GREEN BAY, Wis. -- When Ha Ha Clinton-Dix showed up for the start of the offseason program on April 17, there was no indication that his attendance -- voluntary as it is -- would be incomplete.
As such, it came as something of a surprise when the offseason program turned to Phase 3 and Clinton-Dix was nowhere to be found. The first day of public and media access last month brought no questions about it. In the two days of open practices that followed in the ensuing weeks, more questions -- but few answers -- have emerged.
Finally on Monday, the start of the final week of OTAs, Packers coach Mike McCarthy offered this when asked about Clinton-Dix's absence:
"There's really no need to get into attendance," McCarthy said. "We're having a really good offseason. Ha Ha, just like a number of veterans, when we start the offseason program, we go through everybody's individual schedule. Things do come up, so he's had a personal situation that he's attended to, so I have no concerns."
Text messages to Clinton-Dix and messages left for his agent, Pat Dye Jr., have not been returned.
Next week could be telling as it relates to Clinton-Dix's attendance. That's when the Packers hold their only mandatory event of the offseason: the three-day minicamp that runs June 12-14. Even if McCarthy excuses some veterans, as he has in recent years, Clinton-Dix almost certainly won't meet the requirements. In the past, McCarthy has let players with five years of NFL experience skip the camp. Clinton-Dix has four.

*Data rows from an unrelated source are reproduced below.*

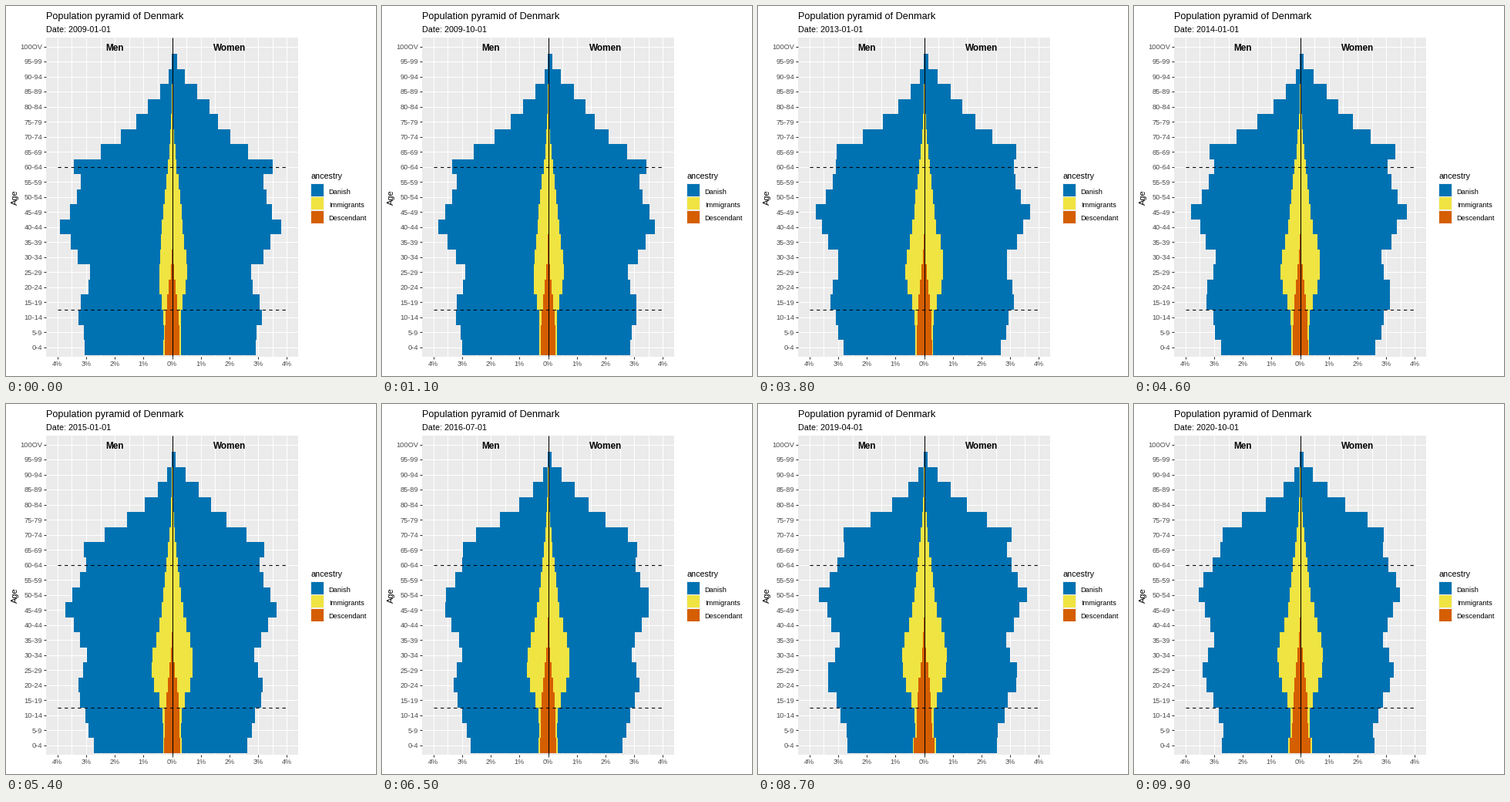
Animation, 480 px wide and 480 px high, one loop 10 s. Source, as a matplotlib script:

```python
import numpy as np
import matplotlib.pyplot as plt
from matplotlib.animation import FuncAnimation
from matplotlib.patches import Polygon, Rectangle

SIZE, DPI = 480, 72
FRAMES, INTERVAL = 100, 100
LEFT, RIGHT, TOP, BOTTOM = 52, 379, 41, 455
MID, UNIT, STEP = 215.55, 37.2, 19.513
BLUE, YELLOW, ORANGE = "#0072B2", "#F0E442", "#D55E00"
GREY = "#4D4D4D"
AGES = [f"{a}-{a + 4}" for a in range(0, 100, 5)] + ["100OV"]
N = len(AGES)
AGE = 5 * np.arange(N) + 2.5  # middle of each group

# Cohort size at birth, in pixels of bar length, every five years.
BIRTH_YEARS = np.arange(1911.5, 2022, 5)
BIRTHS = [27, 27.4, 36, 44, 49, 60, 76.5, 100.5, 91, 94, 100, 110.5,
          101.5, 97.5, 89.5, 97, 111, 118, 113, 113, 105.5, 105, 115]

plt.rcParams.update({"font.family": "Liberation Sans",
                     "figure.dpi": DPI, "savefig.dpi": DPI})


def sigmoid(x):
    return 1 / (1 + np.exp(-x))


def bell(x, mid, width):
    return np.exp(-((x - mid) / width) ** 2)


def population(q):
    """Bar lengths (men, women) of the three stacked layers at quarter q."""
    u = q / 47
    born = 2009 + q / 4 - AGE

    # Cohorts grow by migration, shrink by mortality and by their share.
    hazard = np.exp((AGE - 86.6) / 8.5)
    gain = 0.3 * sigmoid((AGE - 25) / 6) - 0.0015 * q
    men = np.interp(born, BIRTH_YEARS, BIRTHS) * np.exp(gain - hazard)
    survive = (0.75 - 0.25 * u) * hazard / (1 + 0.15 * hazard)
    women = men * (0.945 + 0.0004 * AGE) * np.exp(survive)

    # Immigrants: a plateau of working ages and a growing wave of young adults.
    rise = 0.1 + 0.9 * sigmoid((AGE - 19) / 2.8)
    plateau = 16 * rise * sigmoid((58 + 8 * u - AGE) / 9)
    wave = 11 * (1 - (1 - u) ** 2) * bell(AGE, 27 + 7 * u, 10)

    descendants = (10.5 * sigmoid((21 + 8 * u - AGE) / 5.5)
                   + 4 * sigmoid(born - 2015.5))
    foreign = descendants + plateau + wave
    more_women = 2.6 * bell(AGE, 30.5 + 15 * u, 5) - 0.6
    return ((men, women), (foreign, foreign + more_women),
            (descendants, descendants - 0.8))


EDGES = np.floor(453.03 - STEP * np.arange(N + 1))
BAR_Y = np.column_stack([EDGES[:-1], EDGES[1:]]).ravel()


def stairs(left, right):
    """Outline of mirrored bars, snapped to whole pixels."""
    lx = np.repeat(np.round(216 - np.maximum(left, 0)), 2)
    rx = np.repeat(np.round(216 + np.maximum(right, 0)), 2)
    return np.column_stack([np.r_[lx, rx[::-1]], np.r_[BAR_Y, BAR_Y[::-1]]])


def quarter(frame):
    """The first states are held for two frames, later ones for one."""
    if frame < 15:
        return frame // 3 + (0.5 if frame % 3 == 2 else 0)
    return (frame - 5) / 2


fig = plt.figure(figsize=(SIZE / DPI, SIZE / DPI), dpi=DPI, facecolor="white")
ax = fig.add_axes([0, 0, 1, 1])
ax.set_xlim(0, SIZE)
ax.set_ylim(SIZE, 0)
ax.axis("off")


def box(x, y, w, h, color):
    ax.add_patch(Rectangle((x, y), w, h, fc=color, lw=0, zorder=1))


def line(x0, y0, x1, y1, color, z=2, **kw):
    ax.plot([x0, x1], [y0, y1], color=color, lw=1.07, zorder=z,
            solid_capstyle="butt", dash_capstyle="butt", **kw)


def label(x, y, s, size, color="black", **kw):
    return ax.text(x, y, s, fontsize=size, color=color, zorder=6, **kw)


# Panel, grid and axes
box(LEFT, TOP, RIGHT - LEFT, BOTTOM - TOP, "#EBEBEB")
for k in np.arange(-4, 4.5, 0.5):
    x = MID + UNIT * k
    line(x, TOP, x, BOTTOM, "white")
    if k == int(k):
        line(x, BOTTOM, x, BOTTOM + 3, "#333333")
        label(x, 467.3, f"{abs(int(k))}%", 9, GREY, ha="center")
for i, age in enumerate(AGES):
    y = 443 - STEP * i
    line(LEFT, y, RIGHT, y, "white")
    line(LEFT - 3, y, LEFT, y, "#333333")
    label(47.3, y + 3.2, age, 9.2, GREY, ha="right")

bars = []
for z, color in enumerate((BLUE, YELLOW, ORANGE)):
    bar = Polygon(np.zeros((4 * N, 2)), fc=color, lw=0, aa=False, zorder=3 + 0.1 * z)
    bars.append(ax.add_patch(bar))

line(216, TOP, 216, BOTTOM, "black", 4)
for y in (209, 394):
    line(67, y, 364, y, "black", 5, dashes=(4, 4))

# Titles
label(52, 17, "Population pyramid of Denmark", 12.8)
date = label(52, 34, "", 10.8)
label(MID - 2 * UNIT, 58, "Men", 11.8, weight="bold", ha="center")
label(MID + 2 * UNIT, 58, "Women", 11.8, weight="bold", ha="center")
label(12, 248, "Age", 11, rotation=90, ha="center", va="center")

# Legend
label(396, 223.7, "ancestry", 10.8)
box(395.4, 230.4, 17.3, 51.8, "#F2F2F2")
for i, (name, color) in enumerate([("Danish", BLUE), ("Immigrants", YELLOW),
                                   ("Descendant", ORANGE)]):
    box(396, 231 + 17.28 * i, 16, 16, color)
    label(418.7, 243.5 + 17.2 * i, name, 9.2)


def draw(frame):
    q = quarter(frame)
    for bar, sides in zip(bars, population(q)):
        bar.set_xy(stairs(*sides))
    year, part = divmod(int(q), 4)
    date.set_text(f"Date: {2009 + year}-{3 * part + 1:02d}-01")
    return [*bars, date]


anim = FuncAnimation(fig, draw, frames=FRAMES, interval=INTERVAL,
                     repeat=True, repeat_delay=0, blit=False)
plt.show()
```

The former first-round pick is signed through the end of this season and would play this year under the fifth-year option on his rookie deal, at a salary of $5.957 million.
Still, Clinton-Dix's absence could be, at least in part, contract-driven. He switched agents, moving to Dye, within the past year, presumably to help with a new deal once his rookie contract runs out. He no doubt would like a contract extension commensurate with those of the top safeties in the league. The sum of his rookie contract, including the option year, puts him 32nd among safeties in average salary per year, according to ESPN Stats & Information. Eric Berry of the Chiefs is the NFL's highest-paid safety, at $13 million per season. Clinton-Dix is not among the players who have workout bonuses in their contracts, so he isn't losing any money.
"I'm excited about the scheme and things that are going on inside of that [play]book," Clinton-Dix said in April "It's all smiles from me. I'm excited about it. I'm excited to work. I'm excited to be here."
Clinton-Dix's 2017 performance did not come close to the production he had in 2016, when he made his first Pro Bowl. But there were so many issues across the defense -- all of which led to Dom Capers' firing after nine seasons -- that Clinton-Dix said he spent more time trying to prevent big plays than he did trying to make them.
"Last year, we had to do what was best for the team," Clinton-Dix said in April. "I wasn't involved in a lot, but like I said, last year was last year. I didn't meet the standards I set for myself personally. If you ask a guy from a different team, three picks and 80 tackles with not being involved in the scheme, I think they would think they had a great year. But with a guy like me with the high expectations I set for myself, I expect more, and I expect more from myself this year. I have to work on a lot of things to get better at, and I'm excited about it."
One current Packers player who has been in contact with Clinton-Dix expressed no concerns about his teammate's absence. The teammate told ESPN that Clinton-Dix has been working on football and has been in regular contact with the team even though he hasn't been at OTAs.
When asked if he is concerned about Clinton-Dix's absence, defensive passing-game coordinator Joe Whitt said: "Not at all. It's voluntary. So the guys that are here are the guys that we're worried about."